A Policy Disconnect Could be Impacting Your Pregnancy

If the University of Alberta was able to show that working with a pair of blue gloves meant there was a 38% greater chance of death, how long do you think it would take before blue gloves were banned? I'm thinking not very long.

According to a recent article published by Canadian Occupational Safety Magazine on August 1, 2019, they have done just that - sort of.

Increased Risk

Researchers from the University of Alberta studied 62 independent studies from 33 countries and found that longer work hours (greater than 40 hours per week) "was associated with a 38% higher chance of miscarriage." They also determined that pregnant women working a fixed night shift had "23% higher odds of having a miscarriage than pregnant women working a fixed day shift."

Without an avenue for continued income, limiting the number of hours of work per week to below the 40 hour threshold noted in the U of A study is likely not a realistic option for many women. Neither is pre-delivery maternity leave under the current maternity leave program in Canada which only pays about 55% of a women's average weekly earnings up to a maximum of $562 (2019 evaluation).

Canada's System

Maternity leave in Canada is 15 weeks. There is an option to take the leave prior to having the baby however all maternity benefits must end within 17 weeks of birth so using up vacation time or other company sponsored program that gives full pay may not be beneficial in the long run (i.e. at the 17 week mark all income would cease). When maternity leave is over, parental leave kicks in. Parental leave could be 35 or 61 more weeks, depending on what option is applied for.

61 weeks?! That's right, in 2017 the Government of Canada extended the program to allow for a 18 month total leave option.
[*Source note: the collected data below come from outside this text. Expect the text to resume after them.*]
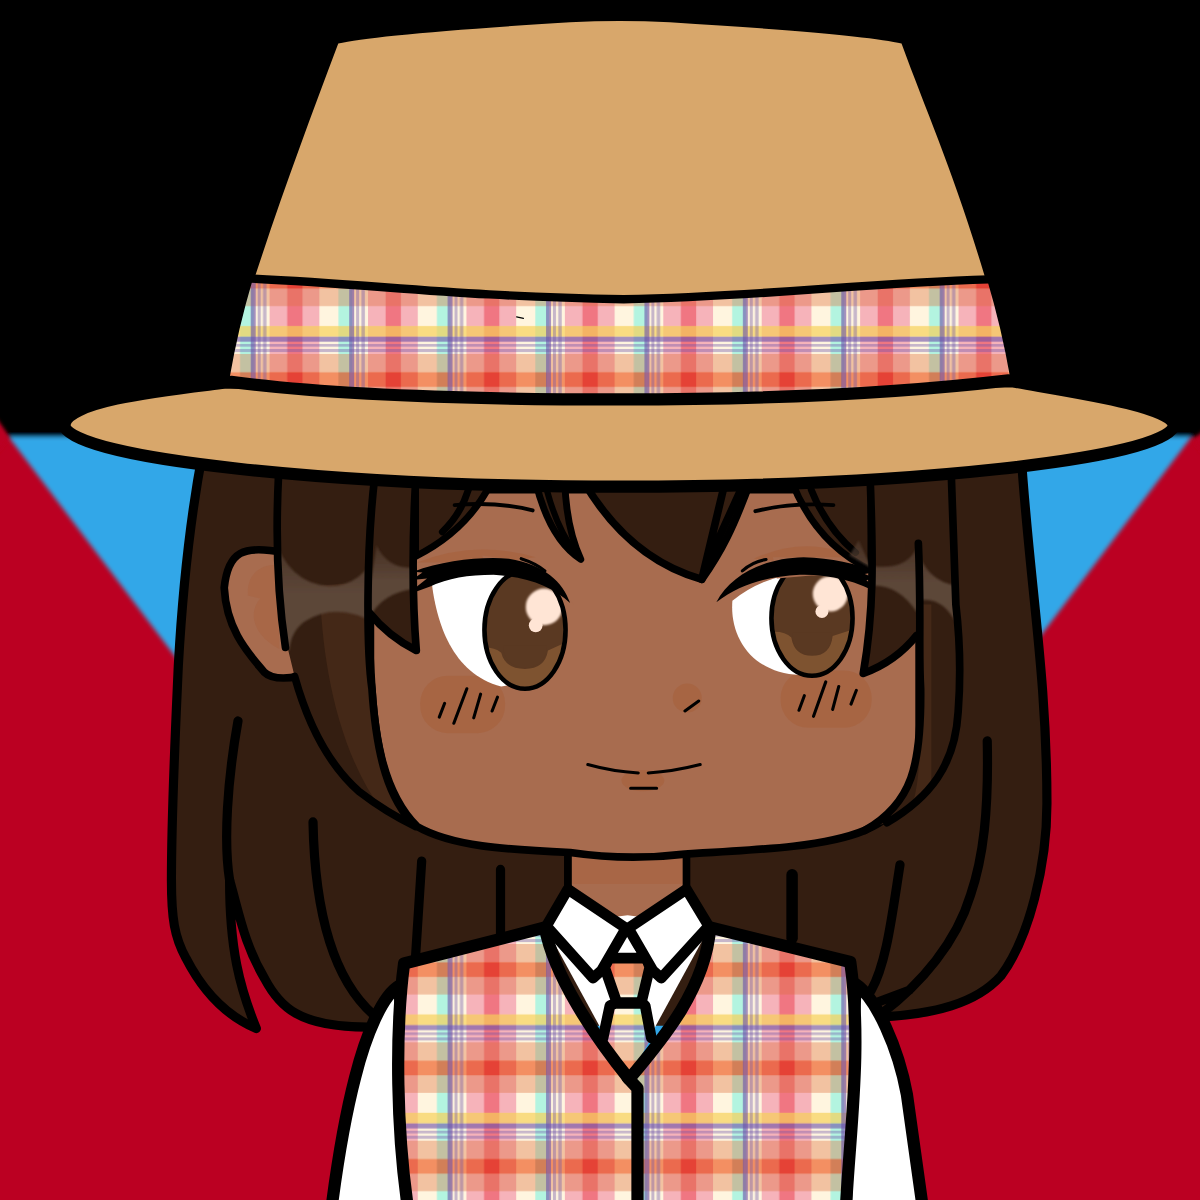
<!DOCTYPE html>
<html lang="en">
<head>
<meta charset="utf-8">
<title>Avatar with madras hat and vest</title>
<style>
:root{
  --ink:#000; --flag-red:#bb0022; --flag-blue:#33a7e8;
  --straw:#d8a76b; --skin:#a86c4f; --blush:#a7623f;
  --hair:#341e11; --hair-light:#442817; --shine:#5c4638;
  --iris:#5a3922; --iris-light:#7e5330; --glint:#ffe5d5; --white:#fff;
  --cream:#fff5df; --pink:#f6b3ba; --rose:#f07682; --mint:#b3f4e0; --violet:#6a4ea8;
  --peach:#dc6e3c; --orange:#f38f62; --coral:#eb6a4e; --crimson:#e54236; --yellow:#f5cf55;
}
*{margin:0;padding:0}
html,body{width:1200px;height:1200px;overflow:hidden;background:var(--ink)}
.canvas{display:block;width:1200px;height:1200px}
.line{fill:none;stroke:var(--ink);stroke-width:12;stroke-linecap:round;stroke-linejoin:round}
.outlined{stroke:var(--ink);stroke-width:12;stroke-linejoin:round;stroke-linecap:round}
.bold{stroke-width:16}
.thin{stroke-width:4}
.hair{fill:var(--hair)}
.hair-light{fill:var(--hair-light)}
.shine{fill:var(--shine)}
.skin{fill:var(--skin)}
.blush{fill:var(--blush)}
.straw{fill:var(--straw)}
.white{fill:var(--white)}
.ink{fill:var(--ink)}
.madras{fill:url(#madras)}
</style>
</head>
<body>
<svg class="canvas" viewBox="0 0 1568 1568" role="img" aria-label="Chibi figure with brown hair, a straw hat and a plaid vest">
<defs>
  <pattern id="madras" patternUnits="userSpaceOnUse" x="609.5" y="1362" width="128.6" height="128.5">
    <rect width="129" height="129" fill="var(--cream)"/>
    <rect width="65" height="129" fill="var(--pink)"/>
    <rect x="23" width="20" height="129" fill="var(--rose)"/>
    <rect x="90" width="18" height="129" fill="var(--mint)"/>
    <g fill="var(--peach)" fill-opacity=".38"><rect width="129" height="66"/></g>
    <rect y="24" width="129" height="19" fill="var(--orange)"/>
    <rect y="24" width="65" height="19" fill="var(--coral)"/>
    <rect x="23" y="24" width="20" height="19" fill="var(--crimson)"/>
    <rect x="90" y="24" width="15" height="19" fill="var(--shine)" fill-opacity=".22"/>
    <rect y="92" width="129" height="14" fill="var(--yellow)" fill-opacity=".68"/>
    <g fill="var(--violet)" fill-opacity=".6">
      <rect x="104" width="6.5" height="129"/>
      <rect y="106" width="129" height="6.5"/>
    </g>
    <g fill="var(--violet)" fill-opacity=".38">
      <rect x="113" width="4" height="129"/>
      <rect x="120" width="4.5" height="129"/>
      <rect y="115.500" width="129" height="3.500"/>
      <rect y="122" width="129" height="4"/>
    </g>
  </pattern>
  <linearGradient id="shine-fade" x1="0" y1="0" x2="0" y2="1">
    <stop offset="0" stop-color="#5c4638" stop-opacity=".45"/>
    <stop offset=".5" stop-color="#5c4638"/>
  </linearGradient>
  <filter id="soft-edge" x="-5%" y="-5%" width="110%" height="110%"><feGaussianBlur stdDeviation="3"/></filter>
  <filter id="soft-shine" x="-10%" y="-10%" width="120%" height="120%"><feGaussianBlur stdDeviation="1.500"/></filter>
  <clipPath id="left-iris"><ellipse cx="686" cy="823" rx="52" ry="76"/></clipPath>
  <clipPath id="right-iris"><ellipse cx="1061" cy="808" rx="52" ry="74"/></clipPath>
  <clipPath id="face-lock-left"><path d="M364 610C359 700 364 780 376 847L385 884C402 945 430 1000 470 1035Q505 1062 545 1080C508 1045 492 990 486 900C480 830 478 730 490 610Z"/></clipPath>
</defs>

<g id="flag-backdrop">
  <rect width="1568" height="1568" fill="var(--flag-red)"/>
  <g filter="url(#soft-edge)">
    <path d="M0 556L1568 556L784 1590Z" fill="var(--flag-blue)"/>
    <path d="M-20-20H1588V569H1568L1560 571H10L0 556L-20 530Z" fill="var(--ink)"/>
  </g>
  <path d="M-10 540L12 572L-10 600ZM1578 556L1560 578L1578 600Z" fill="var(--flag-red)" filter="url(#soft-edge)"/>
</g>

<g id="back-hair">
  <path id="hair-mass" class="hair" d="M265 590C246 690 238 780 233 870C229 960 224 1060 224 1150C224 1200 228 1225 243 1252C265 1295 295 1327 335 1344C313 1290 300 1240 300 1150C314 1200 320 1235 346 1279C365 1315 390 1342 480 1342L600 1340H1000L1150 1329C1220 1325 1275 1312 1308 1275C1345 1225 1368 1130 1368 1050C1368 880 1345 760 1334 590Z"/>
  <path class="hair-light" d="M242 765H275C262 850 255 960 260 1080Q262 1160 278 1215L298 1290L335 1344C295 1327 265 1295 243 1252C228 1225 224 1200 224 1150C226 1040 232 880 242 765ZM258 1080C256 1200 280 1280 328 1338L335 1344C313 1290 302 1240 298 1190L290 1290C268 1230 262 1160 258 1080Z" fill-opacity=".95"/>
  <path class="hair" d="M262 1090C260 1180 268 1260 310 1322L328 1338C308 1290 299 1230 299 1150Z"/>
  <path class="hair-light" d="M350 1115C356 1195 378 1265 442 1338C380 1334 360 1305 346 1279C360 1260 342 1200 350 1115Z"/>
  <path class="hair-light" d="M1218 735L1345 728C1358 840 1368 940 1368 1050C1368 1130 1345 1225 1308 1275C1290 1297 1265 1310 1236 1318C1266 1265 1280 1205 1273 1137L1202 1217C1206 1150 1217 1110 1217 1030Z"/>
  <path class="shine" d="M1334 675C1338 740 1330 770 1295 787C1325 792 1340 812 1350 838L1352 800L1340 680Z"/>
  <path class="shine" d="M1250 765Q1300 775 1325 750L1335 785Q1275 785 1256 815Z" filter="url(#soft-shine)"/>
  <use href="#hair-mass" style="fill:none" class="outline-only"/>
  <path class="line" d="M265 590C246 690 238 780 233 870C229 960 224 1060 224 1150C224 1200 228 1225 243 1252C265 1295 295 1327 335 1344C313 1290 300 1240 300 1150C314 1200 320 1235 346 1279C365 1315 390 1342 480 1342M1150 1329C1220 1325 1275 1312 1308 1275C1345 1225 1368 1130 1368 1050C1368 880 1345 760 1334 590"/>
  <path class="line" d="M311 942C297 1020 292 1100 300 1150M409 1074C411 1180 430 1275 488 1326M551 1125L543 1250M654 1136V1220M1176 1130C1165 1200 1158 1260 1138 1295M1290 968C1292 1060 1285 1120 1268 1170C1250 1230 1205 1285 1150 1326M1140 1312L1188 1294"/>
  <path class="line" style="stroke-width:15" d="M1035 1143V1226"/>
</g>

<g id="neck">
  <path class="skin" d="M747 1105H893V1170L820 1216L747 1170Z"/>
  <path class="blush" d="M747 1115H893V1155H747Z" fill-opacity=".55"/>
  <path class="line" style="stroke-width:10" d="M742 1112V1165M897 1112V1165"/>
</g>

<g id="sleeves">
  <path class="white outlined bold" d="M522 1288C500 1300 478 1352 464 1408C450 1462 442 1510 433 1580H540L522 1290Z"/>
  <path class="white outlined bold" d="M1118 1286C1145 1304 1174 1370 1185 1430L1206 1580H1105Z"/>
</g>

<g id="shirt-and-tie">
  <path class="white" d="M712 1210L820 1408L928 1210L820 1196Z"/>
  <path class="madras outlined" style="stroke-width:14" d="M790 1264L796 1252H845L849 1264L838 1310H806Z"/>
  <path class="madras" d="M800 1312L790 1360L822 1408L850 1358L840 1312Z"/>
  <path class="line" style="stroke-width:14" d="M806 1310L797 1314L788 1356M838 1310L843 1314L851 1356M806 1311H838"/>
  <path class="white outlined" style="stroke-width:14" d="M742 1162L818 1213L786 1268L775 1278L714 1210Z"/>
  <path class="white outlined" style="stroke-width:14" d="M897 1162L821 1213L853 1268L864 1278L926 1210Z"/>
  <path class="white" d="M820 1229L809 1244H831Z"/>
</g>

<g id="vest">
  <path class="madras outlined bold" d="M528 1259L712 1212C724 1275 775 1352 822 1410C868 1356 922 1290 928 1212L1111 1257C1127 1370 1110 1480 1105 1585H534C518 1480 516 1350 528 1259Z"/>
  <path class="line bold" d="M820 1408L833 1422V1580"/>
</g>

<g id="ear">
  <path class="skin outlined" style="stroke-width:10" d="M370 722C318 712 298 720 293 768C296 826 328 857 345 878Q357 890 390 884Z"/>
  <path d="M362 738C335 738 322 755 324 778L340 782C324 800 330 830 365 848Z" class="blush" fill-opacity=".5"/>
</g>

<g id="face">
  <path class="skin outlined" style="stroke-width:10" d="M484 640V860C487 960 500 1035 545 1080C590 1106 660 1110 745 1114Q820 1125 895 1116C1000 1110 1080 1106 1130 1085C1182 1062 1200 1030 1201 960V640Z"/>
  <g class="blush" fill-opacity=".7">
    <rect x="549" y="883" width="111" height="75" rx="36"/>
    <rect x="1020" y="876" width="119" height="75" rx="36"/>
    <circle cx="898" cy="912" r="19"/>
    <ellipse cx="840" cy="1020" rx="28" ry="14"/>
    <path d="M545 735Q620 705 700 728L650 735Z"/>
    <path d="M985 730Q1060 695 1130 735L1040 735Z"/>
  </g>
  <path class="line thin" d="M581 919L574 937M610 900L593 945M628 907L619 938M650 911L643 929M1051 909L1044 928M1079 891L1063 936M1096 897L1088 927M1119 902L1112 920M895 929L913 916"/>
  <path class="line thin" d="M768 999Q800 1008 834 1010M847 1010Q880 1008 915 999M824 1030H858"/>
</g>

<g id="eyes">
  <path class="white" d="M564 760C570 812 590 880 655 897L700 890L728 800L690 745Q610 740 564 760Z"/>
  <g clip-path="url(#left-iris)">
    <rect x="630" y="740" width="112" height="164" fill="var(--iris)"/>
    <path d="M630 846Q645 845 655 853Q660 874 686 874Q712 874 716 850L742 838V904H630Z" fill="var(--iris-light)"/>
    <path d="M658 843C655 882 717 882 714 843Z" fill="var(--iris)"/>
    <circle cx="711" cy="793" r="24" fill="var(--glint)" filter="url(#soft-shine)"/>
    <circle cx="700" cy="817" r="9" fill="var(--glint)"/>
  </g>
  <ellipse class="line" style="stroke-width:6" cx="686" cy="823" rx="53" ry="77"/>
  <path class="skin" d="M630 726L700 736L750 790L735 778Q700 752 640 750Z"/>
  <path class="ink" d="M530 778L558 756L538 758L552 748L540 747C580 732 630 727 665 730C712 738 735 760 745 788C722 766 690 754 645 751Q595 751 563 766Z"/>

  <path class="white" d="M957 785C953 835 985 880 1045 882L1085 870L1060 748Q1000 750 957 785Z"/>
  <g clip-path="url(#right-iris)">
    <rect x="1005" y="730" width="112" height="156" fill="var(--iris)"/>
    <path d="M1005 826Q1025 824 1034 833Q1038 857 1061 857Q1085 857 1088 831L1116 822V886H1005Z" fill="var(--iris-light)"/>
    <path d="M1035 826C1033 866 1089 866 1087 826Z" fill="var(--iris)"/>
    <circle cx="1085" cy="776" r="23" fill="var(--glint)" filter="url(#soft-shine)"/>
    <circle cx="1074" cy="799" r="8.500" fill="var(--glint)"/>
  </g>
  <ellipse class="line" style="stroke-width:6" cx="1061" cy="808" rx="53" ry="75"/>
  <path class="skin" d="M1010 728H1110V752L1060 752L1015 756Z"/>
  <path class="ink" d="M936 787C955 750 1000 729 1050 728Q1105 730 1145 747L1130 750L1146 757L1132 758L1153 778C1120 758 1080 750 1045 751C1000 754 968 763 936 787Z"/>
  <path class="line thin" d="M681 730Q700 736 712 746M970 746Q983 734 1001 731"/>
</g>

<g id="front-hair">
  <path class="hair" d="M364 610C359 700 364 780 376 847L385 884C402 945 430 1000 470 1035Q505 1062 545 1080C508 1045 492 990 486 900C480 830 478 730 490 610Z"/>
  <g clip-path="url(#face-lock-left)">
    <path class="hair-light" d="M418 765C420 860 440 980 500 1060L560 1090L490 760Z"/>
    <path d="M358 700Q376 762 430 766Q474 766 492 720V815Q440 785 398 812Q380 825 378 850L360 830Z" fill="url(#shine-fade)" filter="url(#soft-shine)"/>
  </g>
  <path class="hair" d="M490 610C480 700 479 760 482 803Q510 835 545 851Q538 820 543 775L546 610Z"/>
  <path d="M492 712Q505 742 538 742L537 770Q500 776 484 805V765Z" fill="url(#shine-fade)" filter="url(#soft-shine)"/>
  <path class="hair outlined" style="stroke-width:9" d="M543 620V727Q605 696 637 640V620Z"/>
  <path class="line" style="stroke-width:9" d="M612 640Q602 672 578 695"/>
  <path class="line" d="M364 620C360 700 363 780 373 846M490 620C478 720 479 850 486 900C492 990 508 1045 543 1080M385 884C402 945 430 1000 470 1035Q505 1062 543 1080" style="stroke-width:10"/>
  <path class="line" style="stroke-width:10" d="M543 630C538 720 540 800 544 850Q508 832 482 800"/>
  <path class="hair outlined" style="stroke-width:9" d="M700 630Q718 704 759 731Q740 690 738 630Z"/>
  <path class="line" style="stroke-width:8" d="M715 642Q728 690 750 720"/>
  <path class="hair outlined" style="stroke-width:10" d="M763 630Q822 730 917 757C943 720 958 690 980 630Z"/>
  <path class="line" style="stroke-width:10" d="M945 640L917 757M968 640L928 728"/>
  <path class="hair outlined" style="stroke-width:9" d="M1035 630Q1066 710 1138 745V620Z"/>
  <path class="line" style="stroke-width:9" d="M1060 640Q1080 690 1118 722"/>
  <path class="hair" d="M1137 610C1141 730 1142 800 1128 880Q1170 865 1198 830L1202 900C1204 1000 1195 1045 1130 1083L1160 1075C1210 1045 1249 1000 1252 930C1258 870 1249 800 1249 780L1243 610Z"/>
  <path class="hair-light" d="M1203 790H1217V1020C1212 1040 1200 1050 1190 1058C1200 1030 1203 1000 1203 900Z"/>
  <path d="M1110 726L1122 706L1138 742ZM1142 740Q1185 745 1198 715Q1210 760 1250 765V815Q1232 780 1203 784L1198 800Q1175 765 1142 765Z" fill="url(#shine-fade)" filter="url(#soft-shine)"/>
  <path class="line" style="stroke-width:10" d="M1137 625C1141 730 1142 800 1128 880Q1170 865 1198 830M1200 710C1204 800 1200 850 1203 900C1204 1000 1192 1050 1130 1085M1243 620L1249 790C1256 850 1255 890 1252 930C1248 1000 1215 1042 1159 1075"/>
  <path class="line" style="stroke-width:5" d="M594 660Q650 655 696 667M987 668Q1035 656 1089 660"/>
</g>

<g id="hat">
  <path class="straw outlined" style="stroke-width:16" d="M293 500C230 508 84 522 84 556C92 600 440 636 812 636C1180 636 1526 600 1534 556C1530 530 1400 512 1322 498Z"/>
  <path class="straw" d="M442 57Q490 45 745 29Q810 26 875 29Q1130 45 1178 57C1212 150 1246 225 1287 362L815 392L333 362C368 255 405 155 442 57Z"/>
  <path class="madras" d="M330 366Q470 372 590 384Q815 402 1020 384Q1150 370 1290 366Q1309 430 1320 494Q1100 518 812 518Q520 518 300 494Q311 430 330 366Z"/>
  <path class="line" style="stroke-width:11;stroke-linecap:butt" d="M328 364C500 372 590 387 815 391C1010 387 1120 370 1292 365"/>
  <path class="line" style="stroke-width:16" d="M302 499C430 516 620 522 812 522C1010 522 1190 512 1318 497"/>
  <path class="line" style="stroke-width:1.500" d="M675 414L684 416"/>
</g>
</svg>
</body>
</html>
But here's the kicker, the total benefits don't increase, all you are doing is taking the same amount of funds which would have granted over a 12 month period and spreading them out over 18 months (Source - Today's Parent). Think school teachers - they have an annual salary based on 10 months of work with a little bit of their pay held back each pay period. The held back funds are then "paid" to them over the summer holidays.


So what is a discussion on maternity/parental leave doing on a site that writes about operational excellence? Operational Integrity is when the systems, process, and practices of the workforce align so that the business is able to do what they say they will do. Assuming that the Government of Canada has implemented maternity/parental leave because of the benefits it will provide to all those involved, then their systems, process, and practices of the population do not align - pregnant woman are still working greater than 40 hour weeks despite the fact that the University of Alberta has determined longer work hours are associated with a 38% increase in miscarriages. Why are they doing this? Surely it is not because they all love their jobs so much that they are willing to take such a risk. Instead we have a classic example of a system that despite what it was intended to accomplish has forced people to act in a different way - 55% of your regular bi-weekly income is not sufficient for most people let alone those who are preparing for the extra expense of raising a child. The very system that is designed to provide a mechanism for mothers (and fathers) to remain home is structured in such a way that prevents its success.

If your business is still seeing incidents, reduced production, or other outcomes that a process has been instituted to handle, it might be time to take an in depth look at what the details of the process are forcing your workforce to do. Chances are you will fine a misalignment that needs to be corrected.